- The Washington Times - Friday, July 17, 2009

Unless you are an engineer or serious tuner addict, you probably haven’t heard of the air-powered engine from the Scuderi Group.

The Scuderi Air Hybrid Engine uses oxygen to supplement the combustion process, which improves its overall efficiency, squeezing up to 50 percent more power, torque and mileage out of the engine’s other source of fuel: gasoline. And since air is the primary fuel, the engine runs cleaner than even the squeakiest clean of today’s partial zero emissions gas engines. Scuderi claims its revolutionary design can reduce nitrogen oxide emissions by 80 percent.

So what’s the secret?

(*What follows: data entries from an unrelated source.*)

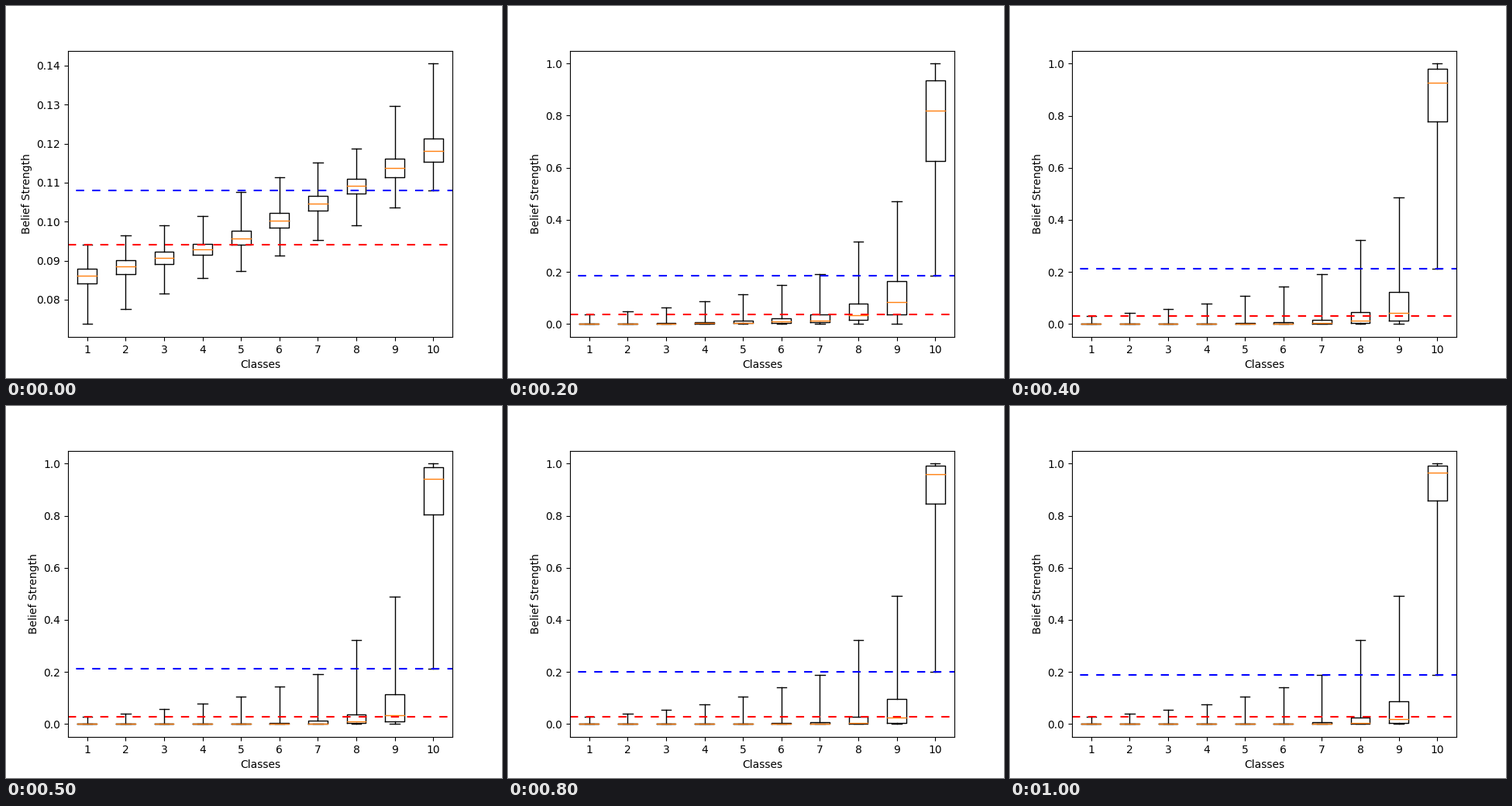
Animation of 640x480 px, one loop 1.1 s. Source, as a matplotlib script:

```python
import numpy as np
import matplotlib.pyplot as plt
from matplotlib.animation import FuncAnimation

CLASSES = np.arange(10)
TOP = CLASSES == 9
FRAMES = 11
LAST = FRAMES - 1


def curve(keys, *values):
    """Values for all classes, linear between a few key classes."""
    return np.interp(CLASSES, keys, values)


def logit(p):
    return np.log(p / (1 - p))


def trained_curve(*values):
    """Like curve, but linear in log-odds and denser among the top classes."""
    return curve((0, 1, 6, 8, 9), *logit(np.array(values)))


def learn(epoch, start, end, rate):
    """Move the log-odds from start to end with power-law slowing."""
    progress = (1 - epoch ** -rate) / (1 - LAST ** -rate)
    return 1 / (1 + np.exp(-(start + (end - start) * progress)))


def untrained():
    keys = (0, 3, 4, 7, 9)
    return (curve(keys, .07374, .0856, .0874, .0991, .1080),
            curve(keys, .0842, .0915, .0941, .1072, .1154),
            curve(keys, .0862, .0929, .0957, .1092, .1182),
            curve(keys, .0880, .0943, .0977, .1110, .1214),
            curve(keys, .0941, .1015, .1076, .1188, .1405))


# Log-odds of each statistic after the first and the last epoch.
Q1 = (trained_curve(.001, .006, .042, .115, .335),
      trained_curve(1e-5, 1e-5, 3e-4, .004, .859))
MEDIAN = (trained_curve(.004, .012, .065, .170, .460),
          trained_curve(2e-5, 2e-5, 8e-4, .020, .965))
Q3 = (trained_curve(.010, .021, .094, .225, .644),
      trained_curve(3e-5, 3e-5, .006, .088, .993))
HIGH = (trained_curve(.077, .085, .202, .411, .977),
        trained_curve(.028, .040, .190, .492, .9999))


def summary(epoch):
    """Lower whisker, quartiles and upper whisker of every class."""
    if epoch == 0:
        return untrained()
    x = np.log(epoch)
    low = np.where(TOP, .123 + .118 * x - .039 * x ** 2,
                   curve((6, 8), 0, .010) / epoch ** 2)
    box_rate = np.where(TOP, .7, .2)
    boxes = [learn(epoch, *ends, box_rate) for ends in (Q1, MEDIAN, Q3)]
    return (low, *boxes, learn(epoch, *HIGH, 2.0))


fig, ax = plt.subplots(figsize=(6.4, 4.8), dpi=100)


def draw(epoch):
    ax.clear()
    stats = np.array(summary(epoch))
    names = ("whislo", "q1", "med", "q3", "whishi")
    boxes = [dict(zip(names, column), label=str(i + 1))
             for i, column in enumerate(stats.T)]
    ax.bxp(boxes, showfliers=False,
           medianprops={"solid_capstyle": "projecting"})
    ax.axhline(stats[4, 0], color="r", linestyle=(0, (5, 5)))
    ax.axhline(stats[0, -1], color="b", linestyle=(5, (5, 5)))
    ax.set_xlabel("Classes")
    ax.set_ylabel("Belief Strength")
    return ax.get_children()


anim = FuncAnimation(fig, draw, frames=FRAMES, interval=100,
                     repeat=True, repeat_delay=0)
plt.show()
```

Despite a century plus of tinkering, today’s engine is much the same as the four-stroke Otto cycle design developed by Nicolaus Otto, Gottlieb Daimler and Rudolph Diesel in 1887. The four strokes refer to intake, compression, combustion (power), and exhaust as the pistons churn up and down at lightning speed. The four-stroke engine has the pistons working in unison - all together up, all together down.

The Scuderi engine uses a “split cycle,” meaning half the cylinders are sucking in air while the other half are firing, so there is no more waiting — even a millisecond worth of waiting — for your 4, 6 or 8 cylinders to recycle and re-ignite. That sounds more efficient to me, and I’m not an expert in thermodynamics and fluid mechanics like the military aircraft engineer who designed this engine, the late Carmelo Scuderi (1925-2002).

The century-old Otto-Daimler-Diesel design has pistons firing at the very split second they reach the top of their cylinder chambers. The Scuderi engine, on the other hand, fires them a blink after what’s called “top dead center,” four times faster than conventional engines, and pushes the super-heated air into a tank that Carmello’s son, Sal, described to me as a value-added extra.

This compressed air can be used “the same way hybrids store battery power for regenerative braking and driving at low speeds up to 10 or 20 miles per hour.” This reduces even further the amount of fuel needed to power the engine, and maybe even the need for the electric motor entirely, which will reduce both vehicle weight and cost.

Another feature of the Scuderi design is that it can work with any non-air fuel: gas, diesel, ethanol or methane. “It’s not fuel-specific,” Mr. Scuderi said, part of why manufacturers including Daimler, Fiat, Peugeot Citroen, Honda, Ford and Bosch reportedly are interested. The Scuderi Group, based in West Springfield, Mass., has an office in Frankfurt, Germany, and plans to open one in Japan.

Ah, yes, turbo-charging. Mr. Scuderi told me all that does is push more fuel into the chambers for more power, but it doesn’t make the engine more efficiently. The Scuderi engine potentially can double the power of an existing engine without turbo-charging. That means engines can be smaller, so cars can be lighter, further adding efficiency and reducing emissions.

“Our engine can be in a car in 2012 without changing the car’s design,” he said - that is, if he can convince carmakers to switch from something they’ve been using since 1887.

The Scuderi engine has been undergoing tests at Southwest Research Institute, an independent testing facility in San Antonio, Texas, that also conducts tests for NASA, and things look pretty promising. How appropriate in this 40th anniversary year of the Apollo moon landing that there’s a viable new propulsion system for our four-wheel vehicles designed by an aeronautical engineer.